● Action item
Each entry below must be repeated exactly. Leave the pictures out of it.
Information: Begin
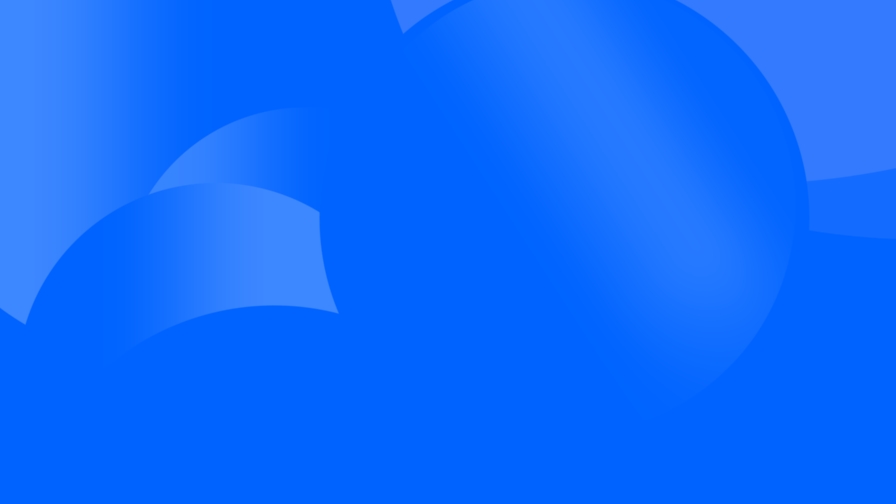
Write a Shadertoy shader that draws this background.

```glsl
// Overlapping translucent discs on a saturated blue field.
// Each disc is a smooth distance mask, painted back to front and
// tinted by a soft linear fade. Lengths are in canvas heights.

const vec3 BASE = vec3(0.0, 0.39, 1.0);
const vec3 PALE = vec3(0.24, 0.53, 1.0);

// Antialiased coverage of a disc
float disc(vec2 p, vec2 center, float radius) {
    float pixel = 1.0 / iResolution.y;
    return 1.0 - smoothstep(-pixel, pixel, length(p - center) - radius);
}

// Blue that pales by the given amount
vec3 tint(float amount) {
    return mix(BASE, PALE, amount);
}

void mainImage(out vec4 fragColor, in vec2 fragCoord) {
    vec2 p = fragCoord / iResolution.y;
    vec3 color = BASE;

    // Large disc in the left corner, fading to the right
    float leftFade = 1.0 - smoothstep(0.046, 0.428, p.x);
    color = mix(color, tint(leftFade), disc(p, vec2(0.306, 0.796), 0.509));

    // Two flat bands in the right corner, sharing one left boundary
    float bandArea = disc(p, vec2(1.759, 1.322), 1.035);
    float lowerBand = bandArea * disc(p, vec2(1.829, 1.914), 1.389);
    float upperBand = bandArea * disc(p, vec2(1.458, 2.231), 1.597);
    color = mix(color, vec3(0.08, 0.42, 1.0), lowerBand);
    color = mix(color, vec3(0.20, 0.48, 1.0), upperBand);

    // Rear arch, fading to the right
    float rearFade = 1.0 - smoothstep(0.347, 0.660, p.x);
    color = mix(color, tint(0.9 * rearFade), disc(p, vec2(0.606, 0.421), 0.366));

    // Front arch, fading to the left, with its underside cut away
    float frontFade = smoothstep(0.197, 0.544, p.x);
    color = mix(color, tint(frontFade), disc(p, vec2(0.428, 0.243), 0.394));
    color = mix(color, BASE, disc(p, vec2(0.544, -0.120), 0.514));

    // Plain rim of the large sphere
    color = mix(color, BASE, disc(p, vec2(1.120, 0.567), 0.486));

    // Sphere with a slanted band of light that dims towards its foot
    vec2 q = p - vec2(0.799, 0.884);
    float across = dot(q, vec2(0.84, 0.54));
    float along = dot(q, vec2(0.54, -0.84));
    float falloff = smoothstep(0.289, 0.486, across);
    float glow = 0.62 * smoothstep(0.0, 0.289, across) * (1.0 - falloff);
    glow *= 1.0 - 0.75 * smoothstep(0.625, 0.926, along);
    glow += 0.05 * falloff;
    color = mix(color, tint(glow), disc(p, vec2(1.127, 0.590), 0.451));

    fragColor = vec4(color, 1.0);
}
```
Information: End
● Reply to the exercise
Write a Shadertoy shader that draws this background.

```glsl
// Overlapping translucent discs on a saturated blue field.
// Each disc is a smooth distance mask, painted back to front and
// tinted by a soft linear fade. Lengths are in canvas heights.

const vec3 BASE = vec3(0.0, 0.39, 1.0);
const vec3 PALE = vec3(0.24, 0.53, 1.0);

// Antialiased coverage of a disc
float disc(vec2 p, vec2 center, float radius) {
    float pixel = 1.0 / iResolution.y;
    return 1.0 - smoothstep(-pixel, pixel, length(p - center) - radius);
}

// Blue that pales by the given amount
vec3 tint(float amount) {
    return mix(BASE, PALE, amount);
}

void mainImage(out vec4 fragColor, in vec2 fragCoord) {
    vec2 p = fragCoord / iResolution.y;
    vec3 color = BASE;

    // Large disc in the left corner, fading to the right
    float leftFade = 1.0 - smoothstep(0.046, 0.428, p.x);
    color = mix(color, tint(leftFade), disc(p, vec2(0.306, 0.796), 0.509));

    // Two flat bands in the right corner, sharing one left boundary
    float bandArea = disc(p, vec2(1.759, 1.322), 1.035);
    float lowerBand = bandArea * disc(p, vec2(1.829, 1.914), 1.389);
    float upperBand = bandArea * disc(p, vec2(1.458, 2.231), 1.597);
    color = mix(color, vec3(0.08, 0.42, 1.0), lowerBand);
    color = mix(color, vec3(0.20, 0.48, 1.0), upperBand);

    // Rear arch, fading to the right
    float rearFade = 1.0 - smoothstep(0.347, 0.660, p.x);
    color = mix(color, tint(0.9 * rearFade), disc(p, vec2(0.606, 0.421), 0.366));

    // Front arch, fading to the left, with its underside cut away
    float frontFade = smoothstep(0.197, 0.544, p.x);
    color = mix(color, tint(frontFade), disc(p, vec2(0.428, 0.243), 0.394));
    color = mix(color, BASE, disc(p, vec2(0.544, -0.120), 0.514));

    // Plain rim of the large sphere
    color = mix(color, BASE, disc(p, vec2(1.120, 0.567), 0.486));

    // Sphere with a slanted band of light that dims towards its foot
    vec2 q = p - vec2(0.799, 0.884);
    float across = dot(q, vec2(0.84, 0.54));
    float along = dot(q, vec2(0.54, -0.84));
    float falloff = smoothstep(0.289, 0.486, across);
    float glow = 0.62 * smoothstep(0.0, 0.289, across) * (1.0 - falloff);
    glow *= 1.0 - 0.75 * smoothstep(0.625, 0.926, along);
    glow += 0.05 * falloff;
    color = mix(color, tint(glow), disc(p, vec2(1.127, 0.590), 0.451));

    fragColor = vec4(color, 1.0);
}
```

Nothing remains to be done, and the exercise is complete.